**Exercise**. Go through the entries below and copy each line containing the word "lantern".

**Data under study**.

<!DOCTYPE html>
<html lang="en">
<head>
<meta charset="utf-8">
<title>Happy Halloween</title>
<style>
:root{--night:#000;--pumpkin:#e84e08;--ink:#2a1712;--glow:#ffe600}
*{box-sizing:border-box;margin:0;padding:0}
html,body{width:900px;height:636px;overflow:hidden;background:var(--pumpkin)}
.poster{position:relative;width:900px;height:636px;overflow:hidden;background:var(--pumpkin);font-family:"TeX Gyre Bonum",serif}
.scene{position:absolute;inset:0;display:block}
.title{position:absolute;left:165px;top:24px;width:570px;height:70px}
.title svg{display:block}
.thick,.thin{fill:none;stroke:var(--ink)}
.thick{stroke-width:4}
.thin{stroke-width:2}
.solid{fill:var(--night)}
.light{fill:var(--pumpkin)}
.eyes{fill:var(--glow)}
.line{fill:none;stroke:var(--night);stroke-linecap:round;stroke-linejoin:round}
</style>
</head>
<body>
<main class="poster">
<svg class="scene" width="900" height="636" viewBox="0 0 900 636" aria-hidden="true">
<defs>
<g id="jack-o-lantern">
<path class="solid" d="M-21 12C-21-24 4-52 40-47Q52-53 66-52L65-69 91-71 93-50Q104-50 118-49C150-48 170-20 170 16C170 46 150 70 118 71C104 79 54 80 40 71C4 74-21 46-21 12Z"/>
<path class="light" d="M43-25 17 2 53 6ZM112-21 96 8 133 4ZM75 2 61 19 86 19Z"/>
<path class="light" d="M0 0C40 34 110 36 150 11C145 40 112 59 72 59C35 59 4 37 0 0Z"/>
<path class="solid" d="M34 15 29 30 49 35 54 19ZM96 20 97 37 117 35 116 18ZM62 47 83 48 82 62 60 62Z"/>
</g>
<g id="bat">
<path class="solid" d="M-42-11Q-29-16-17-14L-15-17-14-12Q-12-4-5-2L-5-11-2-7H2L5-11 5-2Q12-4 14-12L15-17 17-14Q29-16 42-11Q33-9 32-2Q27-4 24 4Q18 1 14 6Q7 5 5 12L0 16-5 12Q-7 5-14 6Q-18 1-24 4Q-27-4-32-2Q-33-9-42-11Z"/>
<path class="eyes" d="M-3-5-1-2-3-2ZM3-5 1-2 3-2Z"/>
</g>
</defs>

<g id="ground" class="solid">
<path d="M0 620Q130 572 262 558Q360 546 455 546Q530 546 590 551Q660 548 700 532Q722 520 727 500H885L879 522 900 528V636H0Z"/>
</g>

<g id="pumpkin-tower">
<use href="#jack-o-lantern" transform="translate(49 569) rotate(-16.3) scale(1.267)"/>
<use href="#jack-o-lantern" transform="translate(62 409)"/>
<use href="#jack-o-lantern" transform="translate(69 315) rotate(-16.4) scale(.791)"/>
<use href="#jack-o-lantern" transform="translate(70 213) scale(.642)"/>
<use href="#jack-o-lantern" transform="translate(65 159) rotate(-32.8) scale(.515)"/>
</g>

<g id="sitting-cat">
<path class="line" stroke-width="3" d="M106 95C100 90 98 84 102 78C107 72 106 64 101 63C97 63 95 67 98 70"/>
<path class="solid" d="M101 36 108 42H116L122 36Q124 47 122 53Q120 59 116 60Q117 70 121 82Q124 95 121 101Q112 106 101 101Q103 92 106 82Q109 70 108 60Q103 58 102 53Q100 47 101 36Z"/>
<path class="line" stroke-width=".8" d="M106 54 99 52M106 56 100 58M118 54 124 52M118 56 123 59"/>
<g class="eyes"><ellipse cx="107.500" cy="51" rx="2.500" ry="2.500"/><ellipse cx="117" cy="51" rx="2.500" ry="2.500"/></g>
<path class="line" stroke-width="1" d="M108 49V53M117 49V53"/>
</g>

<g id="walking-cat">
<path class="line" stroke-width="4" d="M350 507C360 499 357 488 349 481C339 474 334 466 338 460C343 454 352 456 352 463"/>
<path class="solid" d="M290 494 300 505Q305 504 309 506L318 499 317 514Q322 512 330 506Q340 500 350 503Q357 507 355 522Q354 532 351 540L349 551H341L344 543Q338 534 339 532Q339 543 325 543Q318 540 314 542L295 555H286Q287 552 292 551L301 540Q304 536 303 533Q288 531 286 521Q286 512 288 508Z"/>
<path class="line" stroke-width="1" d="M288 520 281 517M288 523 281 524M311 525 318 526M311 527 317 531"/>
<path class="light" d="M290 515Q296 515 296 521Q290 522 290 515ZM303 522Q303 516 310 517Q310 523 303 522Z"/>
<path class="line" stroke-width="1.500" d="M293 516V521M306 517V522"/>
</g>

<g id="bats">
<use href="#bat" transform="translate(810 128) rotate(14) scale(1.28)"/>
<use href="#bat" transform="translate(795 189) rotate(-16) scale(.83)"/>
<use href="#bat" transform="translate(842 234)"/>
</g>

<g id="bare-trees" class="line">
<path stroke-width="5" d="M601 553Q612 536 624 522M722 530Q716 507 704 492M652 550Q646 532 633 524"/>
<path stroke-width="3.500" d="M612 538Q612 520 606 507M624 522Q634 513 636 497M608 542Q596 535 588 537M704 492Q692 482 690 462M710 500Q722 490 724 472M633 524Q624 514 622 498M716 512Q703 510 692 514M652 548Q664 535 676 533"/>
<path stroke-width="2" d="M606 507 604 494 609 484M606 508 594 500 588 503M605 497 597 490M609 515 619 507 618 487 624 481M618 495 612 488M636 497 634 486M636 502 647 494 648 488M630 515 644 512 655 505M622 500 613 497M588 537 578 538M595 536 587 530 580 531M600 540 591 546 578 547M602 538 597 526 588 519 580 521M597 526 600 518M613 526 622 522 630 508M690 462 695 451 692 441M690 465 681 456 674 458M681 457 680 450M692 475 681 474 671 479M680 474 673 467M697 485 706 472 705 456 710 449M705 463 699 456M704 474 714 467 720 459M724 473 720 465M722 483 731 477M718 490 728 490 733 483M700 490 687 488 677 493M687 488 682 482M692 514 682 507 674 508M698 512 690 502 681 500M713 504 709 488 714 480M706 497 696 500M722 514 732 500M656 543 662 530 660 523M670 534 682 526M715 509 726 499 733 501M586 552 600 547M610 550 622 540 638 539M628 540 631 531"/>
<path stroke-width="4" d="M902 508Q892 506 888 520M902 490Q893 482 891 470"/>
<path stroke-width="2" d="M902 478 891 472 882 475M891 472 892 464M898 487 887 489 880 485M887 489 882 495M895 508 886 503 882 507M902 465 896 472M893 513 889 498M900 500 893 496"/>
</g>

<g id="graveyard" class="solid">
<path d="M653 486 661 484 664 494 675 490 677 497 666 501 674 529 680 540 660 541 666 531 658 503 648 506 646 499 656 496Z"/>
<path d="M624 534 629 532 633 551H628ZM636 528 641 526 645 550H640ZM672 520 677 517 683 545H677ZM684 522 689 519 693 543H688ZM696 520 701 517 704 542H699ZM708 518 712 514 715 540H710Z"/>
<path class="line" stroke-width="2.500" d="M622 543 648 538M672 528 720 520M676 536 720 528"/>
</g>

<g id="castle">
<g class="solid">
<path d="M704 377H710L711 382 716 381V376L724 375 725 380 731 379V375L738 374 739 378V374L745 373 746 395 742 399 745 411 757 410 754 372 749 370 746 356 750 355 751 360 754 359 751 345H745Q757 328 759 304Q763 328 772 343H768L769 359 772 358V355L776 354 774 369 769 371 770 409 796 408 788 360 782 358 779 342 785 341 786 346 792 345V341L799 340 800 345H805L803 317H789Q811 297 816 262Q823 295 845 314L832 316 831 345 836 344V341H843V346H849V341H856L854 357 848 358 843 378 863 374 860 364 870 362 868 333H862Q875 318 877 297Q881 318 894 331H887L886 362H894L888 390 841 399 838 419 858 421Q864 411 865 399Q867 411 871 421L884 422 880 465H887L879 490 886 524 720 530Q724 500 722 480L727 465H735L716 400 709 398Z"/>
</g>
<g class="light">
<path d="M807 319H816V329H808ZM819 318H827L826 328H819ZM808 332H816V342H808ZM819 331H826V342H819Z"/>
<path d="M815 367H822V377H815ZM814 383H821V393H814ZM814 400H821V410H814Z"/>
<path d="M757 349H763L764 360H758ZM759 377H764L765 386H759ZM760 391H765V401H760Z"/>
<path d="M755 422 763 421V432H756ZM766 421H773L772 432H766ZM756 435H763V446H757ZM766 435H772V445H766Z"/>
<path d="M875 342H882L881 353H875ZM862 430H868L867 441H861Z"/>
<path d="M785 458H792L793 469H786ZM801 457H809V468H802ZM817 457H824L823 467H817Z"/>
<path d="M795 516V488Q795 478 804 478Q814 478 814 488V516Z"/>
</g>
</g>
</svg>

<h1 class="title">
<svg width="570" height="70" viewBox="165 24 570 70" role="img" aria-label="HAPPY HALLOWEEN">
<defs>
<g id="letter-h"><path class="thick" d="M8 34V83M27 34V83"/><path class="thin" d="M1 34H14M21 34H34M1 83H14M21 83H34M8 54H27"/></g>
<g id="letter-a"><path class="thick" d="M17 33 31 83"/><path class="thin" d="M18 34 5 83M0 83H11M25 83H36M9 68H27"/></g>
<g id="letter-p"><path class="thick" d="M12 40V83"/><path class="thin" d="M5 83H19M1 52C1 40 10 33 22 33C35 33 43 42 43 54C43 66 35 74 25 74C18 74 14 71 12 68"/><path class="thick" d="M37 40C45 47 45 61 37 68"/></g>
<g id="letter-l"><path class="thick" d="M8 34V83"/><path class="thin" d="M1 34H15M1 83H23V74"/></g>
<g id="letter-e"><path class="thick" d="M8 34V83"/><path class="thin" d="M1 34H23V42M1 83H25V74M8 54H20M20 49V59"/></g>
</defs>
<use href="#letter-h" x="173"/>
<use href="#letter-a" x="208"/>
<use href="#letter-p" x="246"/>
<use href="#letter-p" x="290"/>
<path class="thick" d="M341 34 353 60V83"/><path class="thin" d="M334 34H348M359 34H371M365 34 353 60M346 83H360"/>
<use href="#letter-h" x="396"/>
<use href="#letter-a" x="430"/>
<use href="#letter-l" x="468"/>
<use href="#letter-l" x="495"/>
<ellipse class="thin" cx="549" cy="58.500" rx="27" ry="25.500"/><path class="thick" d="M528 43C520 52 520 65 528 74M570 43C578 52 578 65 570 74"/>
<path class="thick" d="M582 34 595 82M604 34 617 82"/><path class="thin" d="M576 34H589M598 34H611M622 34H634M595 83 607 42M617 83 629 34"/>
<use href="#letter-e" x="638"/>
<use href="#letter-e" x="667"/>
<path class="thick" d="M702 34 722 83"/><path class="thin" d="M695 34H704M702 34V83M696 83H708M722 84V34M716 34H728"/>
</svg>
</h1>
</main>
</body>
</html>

**Response to the task**.
<g id="jack-o-lantern">
<use href="#jack-o-lantern" transform="translate(49 569) rotate(-16.3) scale(1.267)"/>
<use href="#jack-o-lantern" transform="translate(62 409)"/>
<use href="#jack-o-lantern" transform="translate(69 315) rotate(-16.4) scale(.791)"/>
<use href="#jack-o-lantern" transform="translate(70 213) scale(.642)"/>
<use href="#jack-o-lantern" transform="translate(65 159) rotate(-32.8) scale(.515)"/>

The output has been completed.